KALMers, sexual assault can occur anywhere and anytime. In Indonesia, cases of rape and sexual assaults itself not uncommon. Every year there are many cases of sexual violence or harassment that are reported. Not to mention those who are not exposed to the media. Unfortunately, instead of becoming an issue of concern, many try to normalize and underestimate the seriousness of the issue.
This is happening due to the fact that not many have enough awareness of this issue. Most cases of sexual assault, just like in the past, are seen to be the fault of the victims, their own behavior or appearance. Isn’t it ironic? But are such assumptions correct? Let’s check the facts together!
Myth #1: “Someone is being harassed because of their appearance.”
Fact: The fact is sexual crimes are committed because of the perpetrator’s sense of power and situational opportunity. Studies have even shown that rapists choose victims based on their vulnerability, not on how sexy they look or how flirty they are. A sexual crime is more likely to happen when the perpetrator believes he/she has more power and control over the victim.
Myth #2: “There is no such thing as rape in marriage life.”
Fact: Sexual assault can occur in any type of relationship, including marriage, dating as well as it can be done by friends, relatives, or coworkers. Just because you’re married and have had sex before with your partner, it doesn’t mean they have permanent rights over your body. Rape occurs when your partner ‘forces’ sex on you without your consent.
Myth #3: “If the victim doesn’t fight back, it’s not a sexual assault.”

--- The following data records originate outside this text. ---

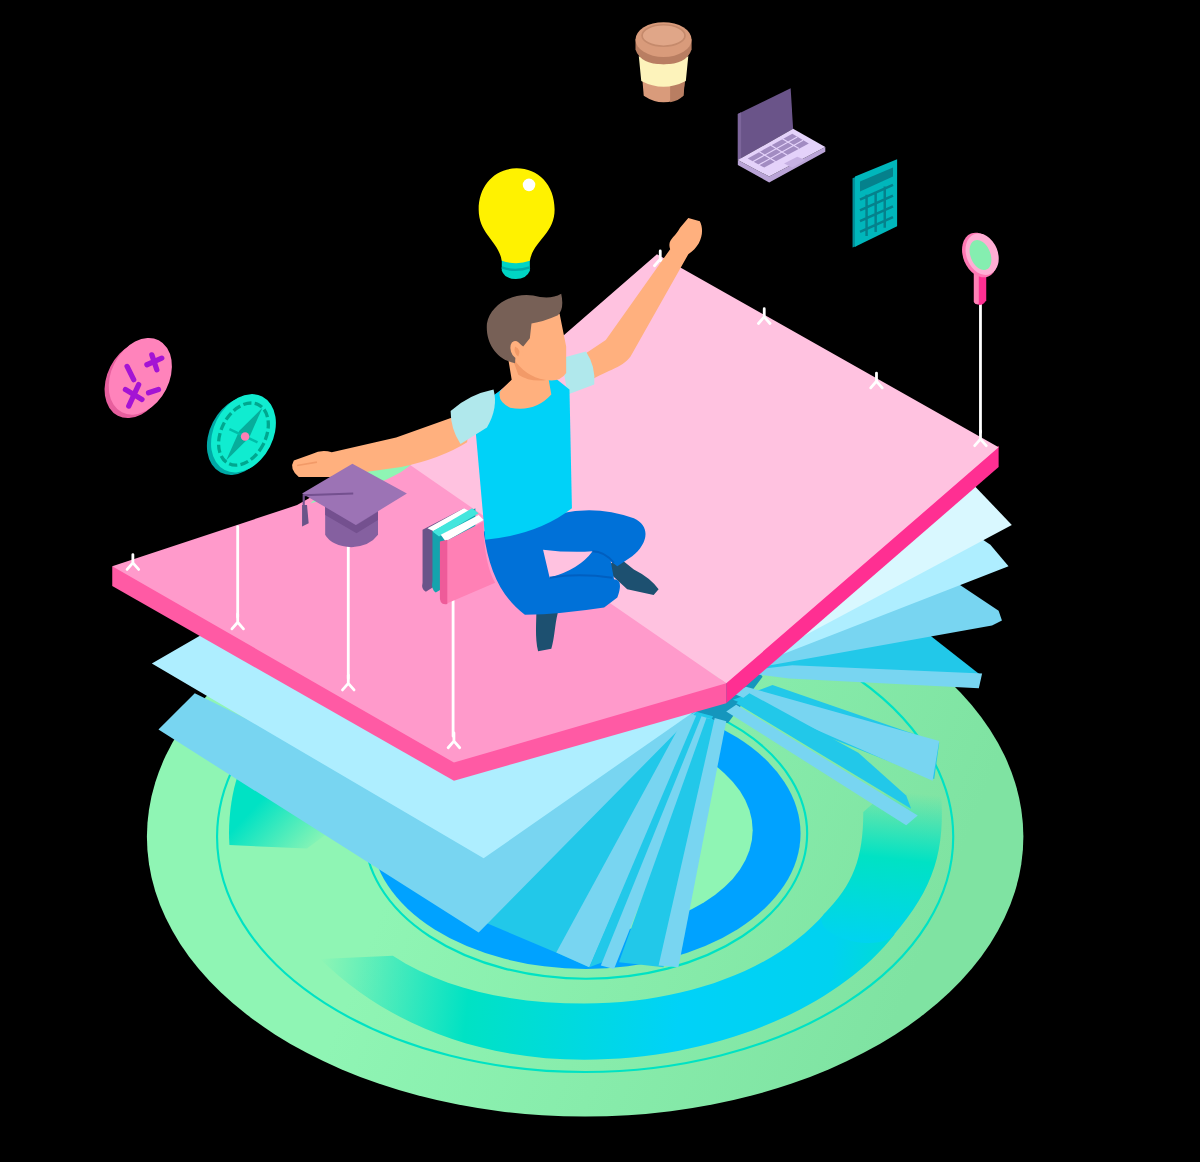
<!DOCTYPE html>
<html lang="en">
<head>
<meta charset="utf-8">
<title>Learning illustration</title>
<style>
:root{
  --night:#000;--mint:#8ff5b4;--mint-deep:#7fe3a2;--teal:#00e2c4;--teal-deep:#00a9a6;--cyan:#00d2f8;--azure:#00a2ff;
  --page-white:#d9f8ff;--page-light:#aeeeff;--page-mid:#78d5f1;--page-deep:#22c8e9;--hub:#1596bd;
  --pink-pale:#ffc2e0;--pink:#ff9acb;--pink-edge:#ff5aa4;--pink-hot:#ff2f92;--pink-soft:#ff80b5;
  --skin:#ffb07e;--skin-shade:#f29a68;--hair:#776056;--sleeve:#b0e8ec;--denim:#0071d8;--denim-deep:#005fc0;--shoe:#1d5070;
  --plum:#6a5489;--violet:#9c73b5;--violet-deep:#8560a0;--lilac:#e4d2fa;--sign:#a413d4;
  --bulb:#fff200;--coffee:#d99b7b;--coffee-deep:#b97e62;--cream:#fdf3bb;--white:#fff;
}
*{box-sizing:border-box}
html,body{margin:0;width:1200px;height:1162px;overflow:hidden;background:var(--night)}
.hero{width:1200px;height:1162px;overflow:hidden}
.hero svg{display:block;width:1200px;height:1162px}
.line{fill:none;stroke:var(--white);stroke-width:1.7;stroke-linecap:round}
.rim{fill:none;stroke:var(--teal);stroke-width:1.3}
.white{fill:var(--page-white)}.light{fill:var(--page-light)}.mid{fill:var(--page-mid)}.deep{fill:var(--page-deep)}
.skin{fill:var(--skin)}.skin-shade{fill:var(--skin-shade)}
.denim{fill:var(--denim)}.shoe{fill:var(--shoe)}.sleeve{fill:var(--sleeve)}
.sign{fill:none;stroke:var(--sign);stroke-width:3.2;stroke-linecap:round}
</style>
</head>
<body>
<main class="hero">
<svg viewBox="0 0 727 704" preserveAspectRatio="none" role="img" aria-label="A man sits on a giant open book surrounded by study icons">
<defs>
  <linearGradient id="disc-fill" x1="0" y1="0" x2="1" y2=".25"><stop offset=".4" stop-color="#8ff5b4"/><stop offset="1" stop-color="#7fe3a2"/></linearGradient>
  <linearGradient id="band-fill" gradientUnits="userSpaceOnUse" x1="195" y1="570" x2="560" y2="610">
    <stop offset="0" stop-color="#00e2c4" stop-opacity="0"/><stop offset=".25" stop-color="#00e2c4"/><stop offset=".6" stop-color="#00d2f8"/><stop offset=".84" stop-color="#00d2f0"/><stop offset="1" stop-color="#00e2c4"/>
  </linearGradient>
  <linearGradient id="band-right" gradientUnits="userSpaceOnUse" x1="530" y1="478" x2="520" y2="575">
    <stop offset="0" stop-color="#00e2c4" stop-opacity="0"/><stop offset=".42" stop-color="#00e2c4"/><stop offset="1" stop-color="#00d2f4"/>
  </linearGradient>
  <linearGradient id="band-left" gradientUnits="userSpaceOnUse" x1="140" y1="460" x2="195" y2="512">
    <stop offset="0" stop-color="#00e2c4"/><stop offset=".4" stop-color="#00e2c4"/><stop offset="1" stop-color="#00e2c4" stop-opacity="0"/>
  </linearGradient>
  <path id="pin-foot" class="line" d="M0-6V-1M0-1L-3.5 3M0-1L3.5 3"/>
</defs>

<rect width="727" height="704" fill="var(--night)"/>

<g id="disc">
  <ellipse cx="354.500" cy="507" rx="265.500" ry="169.500" fill="url(#disc-fill)"/>
  <ellipse class="rim" cx="354.500" cy="507" rx="223" ry="142.500"/>
  <path fill="url(#band-fill)" d="M194 581C236 622 292 642 354 642C432 642 506 612 542 566L500 553C470 588 414 608 354 608C312 608 270 600 238 579Z"/>
  <path fill="url(#band-right)" d="M570 478C573 515 566 538 541 567C530 578 490 566 499 554C517 536 523 520 523 492L548 470Z"/>
  <path fill="url(#band-left)" d="M144 470L205 500L186 514L139 512C138 498 140 482 144 470Z"/>
  <ellipse class="rim" cx="355" cy="505" rx="134" ry="88"/>
  <ellipse cx="355" cy="505" rx="130" ry="82" fill="var(--azure)"/>
  <ellipse cx="355" cy="503" rx="101" ry="62" fill="var(--mint)"/>
</g>

<g id="right-pages">
  <path fill="var(--hub)" d="M412 424L456 402L462 410L441 438L420 434Z"/>
  <path class="deep" d="M444 424L468 415L569 450L566 472Z"/>
  <path class="mid" d="M444 420L452 416L569 449L565 473Z"/>
  <path class="deep" d="M446 426L454 420L520 456L549 482L552 490Z"/>
  <path class="mid" d="M440 431L446 427L556 494L549 500Z"/>
  <path class="deep" d="M448 406L540 374L561 383L594 409L453 409Z"/>
  <path class="mid" d="M446 407L480 403L595 408L593 417L478 411Z"/>
  <path class="mid" d="M450 406L560 340L605 370L607 376L601 379Z"/>
  <path class="light" d="M452 405L570 310L600 330L611 343Z"/>
  <path class="white" d="M450 405L590 294L613 318Z"/>
</g>

<g id="left-pages">
  <path class="deep" d="M280 553L339 578L357 586L432 434L410 428Z"/>
  <path class="mid" d="M337 577L357 586L423 434L416 432Z"/>
  <path class="deep" d="M357 586L365 583L428 434L422 433Z"/>
  <path class="mid" d="M364 585L372 587L432 436L425 434Z"/>
  <path class="deep" d="M375 583L402 586L436 437L428 435Z"/>
  <path class="mid" d="M399 585L411 586L440 437L433 435Z"/>
  <path class="mid" d="M96 442L118 420L290 505L422 431L290 565Z"/>
  <path class="light" d="M92 402L130 380L275 462L425 428L293 520Z"/>
</g>

<g id="cover">
  <path fill="var(--pink-edge)" d="M68 343V355L275 473L440 426V412Z"/>
  <path fill="var(--pink-hot)" d="M605 270V283L440 426V412Z"/>
  <path fill="var(--pink)" d="M68 343L180 306L240 272L262 285L440 414L275 462Z"/>
  <path fill="var(--pink-pale)" d="M398 154L605 271L440 414L243 278C264 268 282 255 298 241Z"/>
  <path fill="var(--mint)" d="M188 305L212 283L253 278C245 286 234 292 220 295Z"/>
</g>

<g id="pins">
  <path class="line" d="M144 319V374M211 330V411M274.500 364V446M594 184V262"/>
  <use href="#pin-foot" x="80.500" y="342"/>
  <use href="#pin-foot" x="144" y="378"/>
  <use href="#pin-foot" x="211" y="415"/>
  <use href="#pin-foot" x="275" y="450"/>
  <use href="#pin-foot" x="400" y="158"/>
  <use href="#pin-foot" x="463" y="193"/>
  <use href="#pin-foot" x="531" y="232"/>
  <use href="#pin-foot" x="594" y="267"/>
</g>

<g id="maths-badge">
  <ellipse cx="82.500" cy="230" rx="17.500" ry="24.500" transform="rotate(27 82.500 230)" fill="#e75f9e"/>
  <ellipse cx="85" cy="228" rx="17.500" ry="24.500" transform="rotate(27 85 228)" fill="#ff83bb"/>
  <path class="sign" d="M77 222L81 230M89 221L98 217M92 215L95 224M76 236L86 242M84 233L78 246M90 238L96 236"/>
</g>

<g id="compass">
  <ellipse cx="145" cy="264" rx="18" ry="25" transform="rotate(27 145 264)" fill="var(--teal-deep)"/>
  <ellipse cx="147.500" cy="262.500" rx="18" ry="25" transform="rotate(27 147.500 262.500)" fill="#10ecd0"/>
  <ellipse cx="147.500" cy="263" rx="13.500" ry="20" transform="rotate(27 147.500 263)" fill="none" stroke="#00a78f" stroke-width="2" stroke-dasharray="5 2"/>
  <path d="M159 247L151 265L137 279L145 261Z" fill="#07ad9b"/>
  <path d="M139 260L156 268" stroke="#00bda8" stroke-width="1.500"/>
  <circle cx="148.500" cy="264.500" r="2.600" fill="#ff80b5"/>
</g>

<g id="bulb">
  <path fill="#00d4c4" d="M304 156H321V164Q319 169 312.500 169Q306 169 304 164Z"/>
  <path d="M304 162Q312 165 321 162" fill="none" stroke="#00a9a6" stroke-width="1.500"/>
  <path fill="var(--bulb)" d="M313 102C326 102 336 112 336 127C336 142 323 146 321 158Q313 161 304 158C302 146 290 142 290 127C290 112 300 102 313 102Z"/>
  <circle cx="320.500" cy="112" r="3.800" fill="var(--white)"/>
</g>

<g id="coffee">
  <path fill="var(--coffee)" d="M388 34H416L414 58Q402 66 390 58Z"/>
  <path fill="var(--coffee-deep)" d="M406 51L415 49L414 58Q411 61 406 62Z"/>
  <path fill="var(--cream)" d="M387 34Q402 44 417 34L415.500 49Q402 56 388.500 49Z"/>
  <path fill="var(--coffee-deep)" d="M385 24H419V30Q416 39 402 39Q388 39 385 30Z"/>
  <ellipse cx="402" cy="24" rx="17" ry="10.500" fill="var(--coffee)"/>
  <ellipse cx="402" cy="21.500" rx="13" ry="6.500" fill="#e0a688" stroke="#c58a6c"/>
</g>

<g id="laptop">
  <path fill="var(--plum)" d="M447 69L479 53.500L480.500 78L447 97Z"/>
  <path fill="#7c659b" d="M447 69L449 68L449 96L447 97Z"/>
  <path fill="#b9a3d6" d="M447 97L466 107L500 89V92L466 110.500L447 100Z"/>
  <path fill="var(--lilac)" d="M447 97L480.500 78L500 89L466 107Z"/>
  <path fill="#a28cc2" d="M453 96L480 81L490 87L463 101.500Z"/>
  <path d="M456 98L483 83M459.500 100L486.500 85M460 92L470 98M467 88L477 94M474 84L484 90" stroke="var(--lilac)" stroke-width=".7"/>
  <path fill="#c6b0e2" d="M475 99L483 95L488 97L480 101.500Z"/>
</g>

<g id="calculator">
  <path fill="#008f99" d="M516.500 108L519 107V149L516.500 150Z"/>
  <path fill="#00b6bb" d="M518 107L543.500 96.500V137L518 149.500Z"/>
  <path fill="#05818c" d="M521 110L541 101.500V107L521 116Z"/>
  <path d="M521 121L541 112M521 127.500L541 118.500M521 134L541 125M521 140.500L541 131.500M525 118V143M530.500 116V140.500M536 113V138" stroke="#05818c" stroke-width="1.500"/>
</g>

<g id="magnifier">
  <path fill="var(--pink-hot)" d="M590 165L597.500 165V182Q594 187 590 183Z"/>
  <path fill="var(--pink-soft)" d="M590 165L593 165V184Q591 185 590 183Z"/>
  <ellipse cx="593.500" cy="154.500" rx="10" ry="14" transform="rotate(-22 593.500 154.500)" fill="#ff78b4"/>
  <ellipse cx="595" cy="154" rx="9.500" ry="13" transform="rotate(-22 595 154)" fill="#ffaed4"/>
  <ellipse cx="594" cy="154.500" rx="6" ry="9.500" transform="rotate(-22 594 154.500)" fill="#85eeb0"/>
</g>

<g id="person">
  <g id="far-arm">
    <path class="skin" d="M352 216L367 206L406 151C404 145 409 144 412 138L417 132L424 134C427 140 425 149 417 154L382 216C377 223 366 225 355 232Z"/>
    <path class="sleeve" d="M340 217L355 213Q361 222 360 233L344 239Z"/>
  </g>
  <g id="legs">
    <path class="shoe" d="M325 368L338 371C336 379 336 387 334 393L326 394.500C324 386 325 377 325 368Z"/>
    <path class="shoe" d="M374 337L384 345Q394 350 399 357L396 360.500L380 357L367 345Z"/>
    <path class="denim" d="M293 322L340 311Q362 306 384 314C395 319 392 330 383 337L374 343L370 340L372 351Q378 351 374 362L366 368Q340 372 318 372.500C304 362 296 346 293 322Z"/>
    <path fill="var(--pink-pale)" d="M329 333Q345 335 359 334Q351 345 333 350Z"/>
    <path d="M359 334Q366 334 372 341M333 350Q350 347 371 350" fill="none" stroke="var(--denim-deep)" stroke-width="1.200"/>
  </g>
  <path fill="var(--cyan)" d="M287 248L304 236L335 228L345 236L346.500 308Q326 324 294 327Z"/>
  <g id="head">
    <path class="skin" d="M307 212L331 222L334 239Q324 250 309 247Q301 243 303 237L310 230Z"/>
    <path class="skin-shade" d="M310 216L332 230Q322 232 314 227Z"/>
    <path class="skin" d="M312 200L320 192L339 190L343 210L343 226Q339 232 330 230Q318 228 311 217Z"/>
    <path fill="var(--hair)" d="M312 220C301 218 294 208 295 196C297 185 310 177 323 179Q333 182 340 178Q342 187 338 191Q329 195 322 196L321 205L317 210L313 207Z"/>
    <ellipse class="skin" cx="313" cy="212" rx="3.600" ry="5.500" transform="rotate(-18 313 212)"/>
    <path class="skin-shade" d="M312 210Q316 212 314 216Q311 214 312 210Z"/>
  </g>
  <g id="near-arm">
    <path class="skin" d="M285 249L240 265L201 274Q195 272 189 275L178 279Q175 284 181 289L200 289L243 283Q267 278 283 268Z"/>
    <path d="M180 282L192 280" stroke="var(--skin-shade)" stroke-width="1"/>
    <path class="sleeve" d="M273 249Q284 239 299 236Q302 247 295 259L279 269Q273 260 273 249Z"/>
  </g>
</g>

<g id="graduation-cap">
  <path fill="var(--violet-deep)" d="M197 304H229V324Q224 331 213 331.500Q201 331 197 324Z"/>
  <path fill="#74508f" d="M197 304L216 318L229 310V315L216 323L197 312Z"/>
  <path fill="var(--violet)" d="M183 299L213.500 281L246.500 299L215.500 318Z"/>
  <path d="M214 299L184 300V309" fill="none" stroke="#74508f" stroke-width="1.300"/>
  <path fill="var(--plum)" d="M183 306H186L187 317L183 319Z"/>
</g>

<g id="books">
  <path fill="var(--plum)" d="M256 321L281 308V344L258 358.500Q255 357 256 353Z"/>
  <path fill="#fff" d="M259 320L281 308L285 310L263 322Z"/>
  <path fill="#14a3ad" d="M262 322L288 308V345L264 359Q261 357 262 352Z"/>
  <path fill="#43e6dd" d="M262 322L286 308L290 311L266 325Z"/>
  <path fill="#fff" d="M267 324L290 312L293 315L270 328Z"/>
  <path fill="#ff80b5" d="M268 329L293 316C293 335 296 346 300 353L270 366Q266 365 267 360Z"/>
  <path fill="#ee5b99" d="M266.500 328L271 327V366Q266 367 266.500 361Z"/>
</g>
</svg>
</main>
</body>
</html>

Fact: According to Jessica Klein, a clinical social worker at the University of Southern California, during a sexual assault, some part of our brain that responds to fear is in a hyperreactive mode. During trauma, the limbic system (the part of the brain that processes emotions and is responsible for resistance mechanisms) takes over the logical parts of our brain. As a result, the resulting response is to freeze instead of fighting back. The offenders, on the other hand, take advantage of this response. So it’s not that the victims didn’t try to fight, it’s just that they can’t!
Myth #4: “The majority of sexual assault are perpetrated by strangers.”
Fact:Most sexual assaults are perpetrated by someone the victim knows such as a neighbor, friend, coworker, classmate, lover, partner, or ex-partner. According to studies, around 80% of women who report sexual crimes know the perpetrators.
Myth #5: “Only young women are vulnerable to sexual harassment.”
Fact: The idea that only young women are sexually assaulted stems from the myth that sexual assault is based on lust of the perpretator and the appearance of the victim (such as in the myth #1). But, it’s not! Sexual crimes often are motivated by the perpetrator’s sense of power and control. Perpetrators tend to choose victims whom they perceive as vulnerable to attack or whom they believe they can control.
Victims of sexual assault can come from various groups, from young to old, male or female, even people with disabilities can also experience sexual assault. The assumption that victims of sexual assault ‘must be a young woman’ can only solate the victims. Those who are not part of this category feel they will not be trusted because they do not fit the stereotypical characteristics of victims of sexual assault.
Myth #6: “Sexual harassment happens as a result of a miscommunication or mistake.”
Fact: No! Sexual assault is a crime, not an unintentional accident, mistake, or misunderstanding. It didn’t happen due to a misunderstanding between the two people. Sexual violence is defined as any unwelcome sexual contact obtained without the victim’s consent using assault, threats, intimidation, or coercion.
Myth #7: “If sexual harassment or violence really happened, the victim should have reacted by yelling.”
Fact: Victims of sexual assault show a different spectrum of responses to sexual assault such as: calmness, hysteria, withdrawal, anger, denial, and/or shock. Being sexually harassed is a very traumatic experience. The way people react to that and how long it takes them to process it can differ from person to person. When it comes to sexual assault, there is no right or wrong way to respond. Assumptions about how a victim “should respond” will only harm the victim because each victim deals with trauma in a different way and varies from time to time.
So, what do you think, KALMers? Don’t forget to share this article if you find it useful!
Remember that you are not alone if you or people around you are experiencing this. When you’re ready to tell your story, you can contact Kalmselor via the KALM App (download here). KALM is here because we need to share #KitaPerluCerita.
Written by: Rachma Fitria
Translated by: Rachma Fitria
Edited by: Lukas Limanjaya
Georgetown Law University. (n.d). Myths and facts about sexual assault. Georgetown Law University: https://www.law.georgetown.edu/your-life-career/health-fitness